> [Work instructions] Find the lines below holding the word "vein" and copy each of them.
———
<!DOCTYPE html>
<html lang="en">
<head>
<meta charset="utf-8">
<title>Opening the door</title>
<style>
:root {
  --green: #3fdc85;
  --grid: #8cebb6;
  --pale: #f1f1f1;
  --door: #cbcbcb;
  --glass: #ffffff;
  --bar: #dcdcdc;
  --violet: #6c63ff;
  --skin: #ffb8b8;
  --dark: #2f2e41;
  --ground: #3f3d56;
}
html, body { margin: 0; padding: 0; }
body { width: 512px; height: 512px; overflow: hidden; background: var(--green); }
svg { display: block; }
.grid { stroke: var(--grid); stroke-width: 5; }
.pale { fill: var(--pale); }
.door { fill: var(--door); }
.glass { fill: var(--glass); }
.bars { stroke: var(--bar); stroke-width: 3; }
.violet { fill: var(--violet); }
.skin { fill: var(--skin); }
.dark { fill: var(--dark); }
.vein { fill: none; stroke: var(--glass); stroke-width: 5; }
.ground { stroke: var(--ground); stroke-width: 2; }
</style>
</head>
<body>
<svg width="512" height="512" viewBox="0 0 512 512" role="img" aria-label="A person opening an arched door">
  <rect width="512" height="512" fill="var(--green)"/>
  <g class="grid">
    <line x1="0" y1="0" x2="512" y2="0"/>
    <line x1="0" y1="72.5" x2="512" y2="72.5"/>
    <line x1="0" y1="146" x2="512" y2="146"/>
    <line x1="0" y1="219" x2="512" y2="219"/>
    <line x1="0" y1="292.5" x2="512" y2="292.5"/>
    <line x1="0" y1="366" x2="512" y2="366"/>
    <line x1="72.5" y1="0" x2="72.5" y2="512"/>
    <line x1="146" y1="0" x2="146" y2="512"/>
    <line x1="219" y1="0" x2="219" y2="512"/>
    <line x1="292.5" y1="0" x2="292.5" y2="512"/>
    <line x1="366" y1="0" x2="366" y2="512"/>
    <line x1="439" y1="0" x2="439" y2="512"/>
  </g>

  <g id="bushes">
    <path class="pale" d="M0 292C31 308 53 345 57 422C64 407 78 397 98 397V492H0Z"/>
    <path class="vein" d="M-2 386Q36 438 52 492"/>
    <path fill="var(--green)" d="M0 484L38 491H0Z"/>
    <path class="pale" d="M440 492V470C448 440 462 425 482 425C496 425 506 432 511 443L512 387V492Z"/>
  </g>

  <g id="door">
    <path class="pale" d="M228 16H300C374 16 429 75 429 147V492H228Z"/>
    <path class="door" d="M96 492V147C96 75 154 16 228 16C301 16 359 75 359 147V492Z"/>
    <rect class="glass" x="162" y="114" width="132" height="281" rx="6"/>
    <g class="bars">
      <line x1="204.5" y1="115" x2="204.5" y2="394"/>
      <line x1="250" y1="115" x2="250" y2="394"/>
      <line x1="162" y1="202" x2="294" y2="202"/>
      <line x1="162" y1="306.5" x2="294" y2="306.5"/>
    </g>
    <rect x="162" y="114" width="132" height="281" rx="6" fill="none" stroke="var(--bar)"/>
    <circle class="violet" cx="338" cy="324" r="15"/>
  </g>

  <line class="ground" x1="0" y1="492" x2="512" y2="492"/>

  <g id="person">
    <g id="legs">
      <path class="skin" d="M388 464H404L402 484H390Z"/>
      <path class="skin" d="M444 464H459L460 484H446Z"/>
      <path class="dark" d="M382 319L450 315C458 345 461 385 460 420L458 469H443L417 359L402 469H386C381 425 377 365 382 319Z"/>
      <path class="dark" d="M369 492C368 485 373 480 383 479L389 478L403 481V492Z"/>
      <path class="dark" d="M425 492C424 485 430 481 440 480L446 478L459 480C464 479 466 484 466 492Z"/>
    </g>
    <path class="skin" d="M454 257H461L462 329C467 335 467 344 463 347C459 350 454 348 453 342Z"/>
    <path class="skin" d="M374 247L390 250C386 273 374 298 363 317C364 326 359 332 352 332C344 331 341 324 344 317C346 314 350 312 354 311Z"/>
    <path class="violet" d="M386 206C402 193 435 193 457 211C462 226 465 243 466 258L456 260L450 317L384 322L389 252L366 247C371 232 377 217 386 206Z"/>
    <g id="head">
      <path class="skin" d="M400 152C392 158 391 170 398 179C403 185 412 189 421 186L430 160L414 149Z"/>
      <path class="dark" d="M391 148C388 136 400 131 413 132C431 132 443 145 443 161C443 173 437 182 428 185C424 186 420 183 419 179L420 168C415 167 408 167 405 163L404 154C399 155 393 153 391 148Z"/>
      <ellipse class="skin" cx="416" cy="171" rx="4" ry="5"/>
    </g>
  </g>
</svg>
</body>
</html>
———
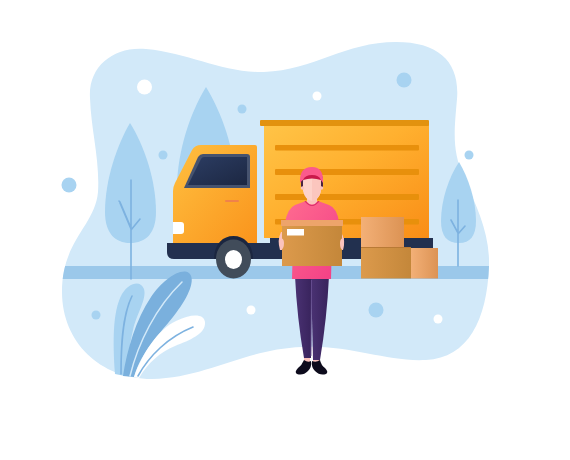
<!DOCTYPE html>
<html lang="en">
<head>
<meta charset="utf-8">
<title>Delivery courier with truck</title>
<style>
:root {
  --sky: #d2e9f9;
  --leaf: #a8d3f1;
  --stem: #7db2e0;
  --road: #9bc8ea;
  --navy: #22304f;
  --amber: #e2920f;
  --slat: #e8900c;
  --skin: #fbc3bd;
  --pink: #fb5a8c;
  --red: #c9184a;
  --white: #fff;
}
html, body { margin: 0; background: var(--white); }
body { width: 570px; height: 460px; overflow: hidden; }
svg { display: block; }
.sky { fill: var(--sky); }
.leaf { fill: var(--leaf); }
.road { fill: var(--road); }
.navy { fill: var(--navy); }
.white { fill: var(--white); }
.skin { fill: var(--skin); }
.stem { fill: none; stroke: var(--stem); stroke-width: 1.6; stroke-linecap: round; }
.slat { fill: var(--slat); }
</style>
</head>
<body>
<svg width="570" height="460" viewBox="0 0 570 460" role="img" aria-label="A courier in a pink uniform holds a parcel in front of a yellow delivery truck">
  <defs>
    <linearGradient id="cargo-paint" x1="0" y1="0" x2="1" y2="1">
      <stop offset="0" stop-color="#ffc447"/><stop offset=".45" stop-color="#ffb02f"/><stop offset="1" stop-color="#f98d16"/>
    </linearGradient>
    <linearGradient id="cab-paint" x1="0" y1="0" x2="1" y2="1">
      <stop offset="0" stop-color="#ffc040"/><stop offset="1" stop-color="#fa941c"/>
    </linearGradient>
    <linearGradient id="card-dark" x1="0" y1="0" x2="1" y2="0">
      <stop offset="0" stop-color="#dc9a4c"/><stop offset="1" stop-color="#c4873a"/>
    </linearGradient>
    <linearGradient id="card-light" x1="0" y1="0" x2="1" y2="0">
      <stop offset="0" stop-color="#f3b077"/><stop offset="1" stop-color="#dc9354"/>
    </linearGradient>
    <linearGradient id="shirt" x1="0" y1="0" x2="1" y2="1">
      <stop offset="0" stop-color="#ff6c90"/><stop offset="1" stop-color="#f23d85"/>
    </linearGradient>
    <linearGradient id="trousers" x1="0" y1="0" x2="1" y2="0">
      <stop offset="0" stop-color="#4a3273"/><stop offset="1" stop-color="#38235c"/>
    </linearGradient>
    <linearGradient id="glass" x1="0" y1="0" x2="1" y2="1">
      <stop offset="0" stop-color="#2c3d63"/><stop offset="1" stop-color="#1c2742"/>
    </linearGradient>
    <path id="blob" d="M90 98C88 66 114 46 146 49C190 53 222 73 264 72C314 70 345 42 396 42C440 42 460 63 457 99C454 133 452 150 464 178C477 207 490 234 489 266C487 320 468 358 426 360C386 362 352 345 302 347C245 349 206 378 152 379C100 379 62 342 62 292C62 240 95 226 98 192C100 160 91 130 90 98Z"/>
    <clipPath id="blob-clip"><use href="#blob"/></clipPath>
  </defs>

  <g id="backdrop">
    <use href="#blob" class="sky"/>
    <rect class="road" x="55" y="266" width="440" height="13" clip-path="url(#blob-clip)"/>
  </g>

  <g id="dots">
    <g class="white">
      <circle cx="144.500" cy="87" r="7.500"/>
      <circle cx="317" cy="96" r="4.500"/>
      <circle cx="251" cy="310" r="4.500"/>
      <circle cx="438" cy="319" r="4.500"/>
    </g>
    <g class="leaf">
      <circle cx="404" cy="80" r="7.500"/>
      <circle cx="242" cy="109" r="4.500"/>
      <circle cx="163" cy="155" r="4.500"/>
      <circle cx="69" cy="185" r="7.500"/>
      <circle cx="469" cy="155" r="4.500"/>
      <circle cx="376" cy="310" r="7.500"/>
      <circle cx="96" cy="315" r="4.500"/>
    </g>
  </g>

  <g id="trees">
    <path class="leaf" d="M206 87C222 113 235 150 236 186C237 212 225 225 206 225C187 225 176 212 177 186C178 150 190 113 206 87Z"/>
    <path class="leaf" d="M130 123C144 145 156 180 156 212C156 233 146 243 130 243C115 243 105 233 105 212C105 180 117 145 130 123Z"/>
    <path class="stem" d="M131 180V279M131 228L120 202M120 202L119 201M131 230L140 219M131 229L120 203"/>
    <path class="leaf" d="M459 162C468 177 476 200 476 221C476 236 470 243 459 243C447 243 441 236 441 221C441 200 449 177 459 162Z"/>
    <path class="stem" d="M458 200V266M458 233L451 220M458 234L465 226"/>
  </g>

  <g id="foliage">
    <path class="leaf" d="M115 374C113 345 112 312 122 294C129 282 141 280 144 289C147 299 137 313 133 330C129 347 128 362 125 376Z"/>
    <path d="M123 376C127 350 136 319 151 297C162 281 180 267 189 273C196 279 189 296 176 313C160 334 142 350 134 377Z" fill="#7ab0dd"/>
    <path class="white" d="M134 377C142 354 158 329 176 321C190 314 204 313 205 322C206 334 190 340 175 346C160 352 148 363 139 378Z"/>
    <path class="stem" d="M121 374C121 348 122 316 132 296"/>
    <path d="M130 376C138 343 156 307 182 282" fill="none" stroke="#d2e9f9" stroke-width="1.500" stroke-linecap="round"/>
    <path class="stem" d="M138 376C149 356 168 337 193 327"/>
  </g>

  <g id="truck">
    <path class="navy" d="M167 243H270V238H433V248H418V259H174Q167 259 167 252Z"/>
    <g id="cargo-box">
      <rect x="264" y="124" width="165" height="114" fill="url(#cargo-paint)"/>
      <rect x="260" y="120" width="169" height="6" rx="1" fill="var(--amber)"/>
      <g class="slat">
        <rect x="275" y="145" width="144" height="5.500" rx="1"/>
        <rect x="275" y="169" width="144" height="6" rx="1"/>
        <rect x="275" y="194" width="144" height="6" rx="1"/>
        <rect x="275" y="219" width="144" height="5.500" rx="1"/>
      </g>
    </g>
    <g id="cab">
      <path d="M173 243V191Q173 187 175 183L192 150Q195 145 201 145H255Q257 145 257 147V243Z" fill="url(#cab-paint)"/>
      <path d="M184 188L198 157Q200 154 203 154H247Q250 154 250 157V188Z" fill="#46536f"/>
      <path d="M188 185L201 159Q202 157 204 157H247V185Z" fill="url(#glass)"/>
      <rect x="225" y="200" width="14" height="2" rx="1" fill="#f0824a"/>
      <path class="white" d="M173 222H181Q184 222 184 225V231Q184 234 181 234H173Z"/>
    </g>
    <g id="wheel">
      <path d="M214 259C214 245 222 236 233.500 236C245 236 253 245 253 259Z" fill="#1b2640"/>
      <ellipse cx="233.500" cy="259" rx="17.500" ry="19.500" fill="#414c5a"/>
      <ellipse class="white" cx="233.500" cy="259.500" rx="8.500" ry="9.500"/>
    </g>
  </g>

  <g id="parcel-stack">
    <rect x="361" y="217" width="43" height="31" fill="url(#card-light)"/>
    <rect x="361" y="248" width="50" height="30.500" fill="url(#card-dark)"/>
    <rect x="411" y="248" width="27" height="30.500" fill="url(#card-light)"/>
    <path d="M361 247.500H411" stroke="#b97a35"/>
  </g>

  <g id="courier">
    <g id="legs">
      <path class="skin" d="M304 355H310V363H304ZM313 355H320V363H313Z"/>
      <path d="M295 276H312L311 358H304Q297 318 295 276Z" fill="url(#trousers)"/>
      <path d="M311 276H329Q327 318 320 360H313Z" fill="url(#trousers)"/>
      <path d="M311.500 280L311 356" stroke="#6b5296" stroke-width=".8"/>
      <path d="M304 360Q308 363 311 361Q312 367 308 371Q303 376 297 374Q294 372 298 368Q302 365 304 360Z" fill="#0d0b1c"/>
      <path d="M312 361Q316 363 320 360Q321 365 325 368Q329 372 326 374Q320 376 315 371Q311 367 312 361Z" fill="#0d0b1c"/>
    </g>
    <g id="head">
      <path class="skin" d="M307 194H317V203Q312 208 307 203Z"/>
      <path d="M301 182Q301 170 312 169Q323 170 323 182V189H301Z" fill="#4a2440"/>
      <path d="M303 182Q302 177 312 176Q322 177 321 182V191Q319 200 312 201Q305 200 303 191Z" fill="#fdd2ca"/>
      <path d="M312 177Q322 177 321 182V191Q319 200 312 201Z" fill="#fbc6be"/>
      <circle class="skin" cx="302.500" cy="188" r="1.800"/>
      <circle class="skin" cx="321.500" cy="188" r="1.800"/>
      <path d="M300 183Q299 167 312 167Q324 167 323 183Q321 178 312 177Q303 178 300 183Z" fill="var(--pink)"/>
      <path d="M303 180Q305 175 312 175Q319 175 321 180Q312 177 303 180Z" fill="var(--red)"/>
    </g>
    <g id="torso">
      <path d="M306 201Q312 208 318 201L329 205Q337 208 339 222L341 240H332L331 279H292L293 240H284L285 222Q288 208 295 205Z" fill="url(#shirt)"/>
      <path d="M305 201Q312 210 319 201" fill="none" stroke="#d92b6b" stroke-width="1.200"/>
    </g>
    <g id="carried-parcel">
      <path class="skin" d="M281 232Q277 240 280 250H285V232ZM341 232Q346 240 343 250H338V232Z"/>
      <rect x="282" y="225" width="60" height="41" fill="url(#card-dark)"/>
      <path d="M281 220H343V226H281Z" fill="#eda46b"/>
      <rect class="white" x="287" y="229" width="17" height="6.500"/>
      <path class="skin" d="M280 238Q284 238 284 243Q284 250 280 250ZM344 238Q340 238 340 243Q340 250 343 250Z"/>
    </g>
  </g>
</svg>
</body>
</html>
———
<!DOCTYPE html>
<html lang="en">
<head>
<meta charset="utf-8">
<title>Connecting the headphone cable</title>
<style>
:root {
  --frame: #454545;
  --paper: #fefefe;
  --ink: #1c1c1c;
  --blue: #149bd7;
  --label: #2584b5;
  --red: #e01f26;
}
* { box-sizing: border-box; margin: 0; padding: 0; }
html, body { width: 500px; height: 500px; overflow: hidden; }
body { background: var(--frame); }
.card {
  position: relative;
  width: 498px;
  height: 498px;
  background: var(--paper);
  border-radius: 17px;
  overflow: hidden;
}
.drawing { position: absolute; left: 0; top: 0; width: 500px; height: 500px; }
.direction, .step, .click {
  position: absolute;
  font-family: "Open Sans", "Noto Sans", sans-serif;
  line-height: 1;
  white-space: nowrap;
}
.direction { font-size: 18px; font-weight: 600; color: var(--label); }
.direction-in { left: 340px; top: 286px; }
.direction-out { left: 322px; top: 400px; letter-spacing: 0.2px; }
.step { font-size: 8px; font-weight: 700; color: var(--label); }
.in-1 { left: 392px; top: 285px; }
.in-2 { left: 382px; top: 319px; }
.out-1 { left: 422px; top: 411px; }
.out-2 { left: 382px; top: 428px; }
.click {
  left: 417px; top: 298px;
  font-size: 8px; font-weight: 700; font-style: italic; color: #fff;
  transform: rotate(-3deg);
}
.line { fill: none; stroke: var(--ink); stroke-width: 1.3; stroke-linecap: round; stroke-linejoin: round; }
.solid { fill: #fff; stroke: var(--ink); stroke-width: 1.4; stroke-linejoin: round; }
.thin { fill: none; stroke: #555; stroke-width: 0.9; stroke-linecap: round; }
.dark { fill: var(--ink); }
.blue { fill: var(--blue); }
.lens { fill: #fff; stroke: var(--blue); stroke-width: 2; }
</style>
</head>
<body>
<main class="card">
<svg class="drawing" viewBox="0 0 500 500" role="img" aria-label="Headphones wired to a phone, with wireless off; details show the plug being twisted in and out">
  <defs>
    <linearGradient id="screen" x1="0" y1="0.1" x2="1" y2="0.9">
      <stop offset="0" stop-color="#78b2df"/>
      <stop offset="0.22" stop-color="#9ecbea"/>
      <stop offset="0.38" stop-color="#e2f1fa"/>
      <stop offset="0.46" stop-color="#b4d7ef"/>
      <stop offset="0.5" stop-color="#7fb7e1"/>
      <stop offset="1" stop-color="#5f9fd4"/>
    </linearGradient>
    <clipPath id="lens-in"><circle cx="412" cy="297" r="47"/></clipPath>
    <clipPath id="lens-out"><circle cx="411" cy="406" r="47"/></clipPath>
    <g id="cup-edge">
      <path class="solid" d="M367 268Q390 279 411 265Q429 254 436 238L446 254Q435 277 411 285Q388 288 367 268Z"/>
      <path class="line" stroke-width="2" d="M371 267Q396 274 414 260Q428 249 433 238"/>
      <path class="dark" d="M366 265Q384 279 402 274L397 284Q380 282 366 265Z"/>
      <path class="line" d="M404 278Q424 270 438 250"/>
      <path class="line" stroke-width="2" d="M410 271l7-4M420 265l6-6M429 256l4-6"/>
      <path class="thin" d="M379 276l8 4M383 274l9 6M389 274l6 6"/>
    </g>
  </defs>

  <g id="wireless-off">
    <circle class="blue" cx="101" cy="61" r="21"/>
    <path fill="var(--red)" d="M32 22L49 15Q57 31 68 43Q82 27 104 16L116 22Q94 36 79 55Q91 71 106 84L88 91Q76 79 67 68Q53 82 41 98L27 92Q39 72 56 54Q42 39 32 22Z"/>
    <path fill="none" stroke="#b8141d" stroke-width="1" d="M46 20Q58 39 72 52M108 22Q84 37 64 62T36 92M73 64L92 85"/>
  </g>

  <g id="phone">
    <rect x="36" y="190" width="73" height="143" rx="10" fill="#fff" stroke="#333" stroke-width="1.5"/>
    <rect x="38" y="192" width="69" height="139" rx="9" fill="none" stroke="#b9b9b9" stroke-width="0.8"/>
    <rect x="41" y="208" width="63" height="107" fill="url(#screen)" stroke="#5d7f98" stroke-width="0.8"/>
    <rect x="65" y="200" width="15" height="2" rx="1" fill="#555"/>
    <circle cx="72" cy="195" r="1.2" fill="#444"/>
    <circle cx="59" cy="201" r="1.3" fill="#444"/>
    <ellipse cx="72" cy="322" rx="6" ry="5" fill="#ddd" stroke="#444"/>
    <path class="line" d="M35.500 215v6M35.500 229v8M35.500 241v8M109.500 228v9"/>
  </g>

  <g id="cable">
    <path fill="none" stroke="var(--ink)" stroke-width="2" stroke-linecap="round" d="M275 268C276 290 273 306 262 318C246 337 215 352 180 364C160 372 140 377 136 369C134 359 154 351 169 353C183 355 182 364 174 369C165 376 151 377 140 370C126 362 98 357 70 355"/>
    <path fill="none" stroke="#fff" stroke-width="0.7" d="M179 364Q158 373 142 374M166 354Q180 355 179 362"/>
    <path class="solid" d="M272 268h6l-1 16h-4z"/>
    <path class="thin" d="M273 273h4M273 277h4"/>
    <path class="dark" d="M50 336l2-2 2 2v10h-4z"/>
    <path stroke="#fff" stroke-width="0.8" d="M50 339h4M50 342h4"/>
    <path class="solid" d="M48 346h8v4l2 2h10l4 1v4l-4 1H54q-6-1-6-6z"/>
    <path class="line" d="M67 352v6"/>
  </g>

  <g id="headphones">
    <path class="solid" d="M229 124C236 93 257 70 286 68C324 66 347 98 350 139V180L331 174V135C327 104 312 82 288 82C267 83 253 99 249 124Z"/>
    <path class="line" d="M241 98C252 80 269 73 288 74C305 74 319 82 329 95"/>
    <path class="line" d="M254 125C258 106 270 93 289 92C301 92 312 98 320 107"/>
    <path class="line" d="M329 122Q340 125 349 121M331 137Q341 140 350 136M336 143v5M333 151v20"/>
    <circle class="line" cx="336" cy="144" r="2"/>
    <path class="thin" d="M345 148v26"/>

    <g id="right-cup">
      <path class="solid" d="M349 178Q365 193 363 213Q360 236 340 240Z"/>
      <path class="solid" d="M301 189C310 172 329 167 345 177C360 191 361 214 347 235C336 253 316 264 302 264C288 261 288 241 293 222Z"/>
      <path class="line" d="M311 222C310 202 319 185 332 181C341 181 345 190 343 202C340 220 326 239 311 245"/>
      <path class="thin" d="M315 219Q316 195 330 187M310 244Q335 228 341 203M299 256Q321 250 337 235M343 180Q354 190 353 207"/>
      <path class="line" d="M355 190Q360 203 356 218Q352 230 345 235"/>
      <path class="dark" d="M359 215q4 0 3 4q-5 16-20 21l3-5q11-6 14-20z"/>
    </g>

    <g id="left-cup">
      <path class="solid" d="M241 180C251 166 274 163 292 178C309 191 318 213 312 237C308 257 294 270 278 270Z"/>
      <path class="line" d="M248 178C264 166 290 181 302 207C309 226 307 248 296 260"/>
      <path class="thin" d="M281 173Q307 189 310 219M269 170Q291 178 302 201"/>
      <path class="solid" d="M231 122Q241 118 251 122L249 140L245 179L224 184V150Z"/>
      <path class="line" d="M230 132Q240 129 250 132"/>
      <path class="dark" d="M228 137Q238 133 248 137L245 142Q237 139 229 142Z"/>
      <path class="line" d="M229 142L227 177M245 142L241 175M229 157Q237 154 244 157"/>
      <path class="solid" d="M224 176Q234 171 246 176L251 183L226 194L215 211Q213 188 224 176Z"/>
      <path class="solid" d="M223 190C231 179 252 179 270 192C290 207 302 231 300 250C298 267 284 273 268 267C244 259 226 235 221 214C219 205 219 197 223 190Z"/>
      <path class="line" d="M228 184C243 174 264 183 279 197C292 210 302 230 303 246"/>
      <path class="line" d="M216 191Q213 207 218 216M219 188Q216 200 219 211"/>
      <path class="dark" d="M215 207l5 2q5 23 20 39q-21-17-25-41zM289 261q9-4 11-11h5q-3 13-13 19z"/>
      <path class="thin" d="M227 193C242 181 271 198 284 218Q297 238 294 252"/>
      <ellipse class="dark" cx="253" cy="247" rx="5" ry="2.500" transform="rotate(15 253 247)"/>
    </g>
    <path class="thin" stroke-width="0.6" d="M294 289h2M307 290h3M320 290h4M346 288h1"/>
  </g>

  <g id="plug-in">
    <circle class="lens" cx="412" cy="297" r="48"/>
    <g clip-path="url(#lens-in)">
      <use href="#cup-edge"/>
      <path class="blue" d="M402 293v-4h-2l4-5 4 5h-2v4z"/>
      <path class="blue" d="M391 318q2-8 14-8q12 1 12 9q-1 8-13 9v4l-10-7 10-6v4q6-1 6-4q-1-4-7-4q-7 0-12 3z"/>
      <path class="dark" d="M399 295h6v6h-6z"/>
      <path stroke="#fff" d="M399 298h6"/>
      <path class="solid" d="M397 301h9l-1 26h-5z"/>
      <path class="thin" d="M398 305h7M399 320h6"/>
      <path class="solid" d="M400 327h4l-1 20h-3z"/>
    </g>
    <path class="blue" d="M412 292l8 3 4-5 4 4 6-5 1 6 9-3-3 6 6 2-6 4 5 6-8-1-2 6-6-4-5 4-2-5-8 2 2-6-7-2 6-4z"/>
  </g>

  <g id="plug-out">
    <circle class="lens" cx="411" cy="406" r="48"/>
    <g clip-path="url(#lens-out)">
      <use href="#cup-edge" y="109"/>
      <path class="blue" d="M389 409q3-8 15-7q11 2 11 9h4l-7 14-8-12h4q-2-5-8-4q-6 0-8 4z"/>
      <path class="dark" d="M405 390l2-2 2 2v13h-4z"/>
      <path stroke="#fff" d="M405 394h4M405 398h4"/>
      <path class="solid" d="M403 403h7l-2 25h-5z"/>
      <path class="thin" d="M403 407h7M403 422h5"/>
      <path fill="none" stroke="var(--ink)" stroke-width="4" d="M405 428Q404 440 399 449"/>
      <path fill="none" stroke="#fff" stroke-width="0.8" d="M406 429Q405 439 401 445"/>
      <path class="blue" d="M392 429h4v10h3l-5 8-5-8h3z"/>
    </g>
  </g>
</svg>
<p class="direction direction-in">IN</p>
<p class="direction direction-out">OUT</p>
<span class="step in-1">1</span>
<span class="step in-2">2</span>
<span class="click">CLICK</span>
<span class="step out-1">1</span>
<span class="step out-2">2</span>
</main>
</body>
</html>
———
> [Result of the exercise]
.vein { fill: none; stroke: var(--glass); stroke-width: 5; }
    <path class="vein" d="M-2 386Q36 438 52 492"/>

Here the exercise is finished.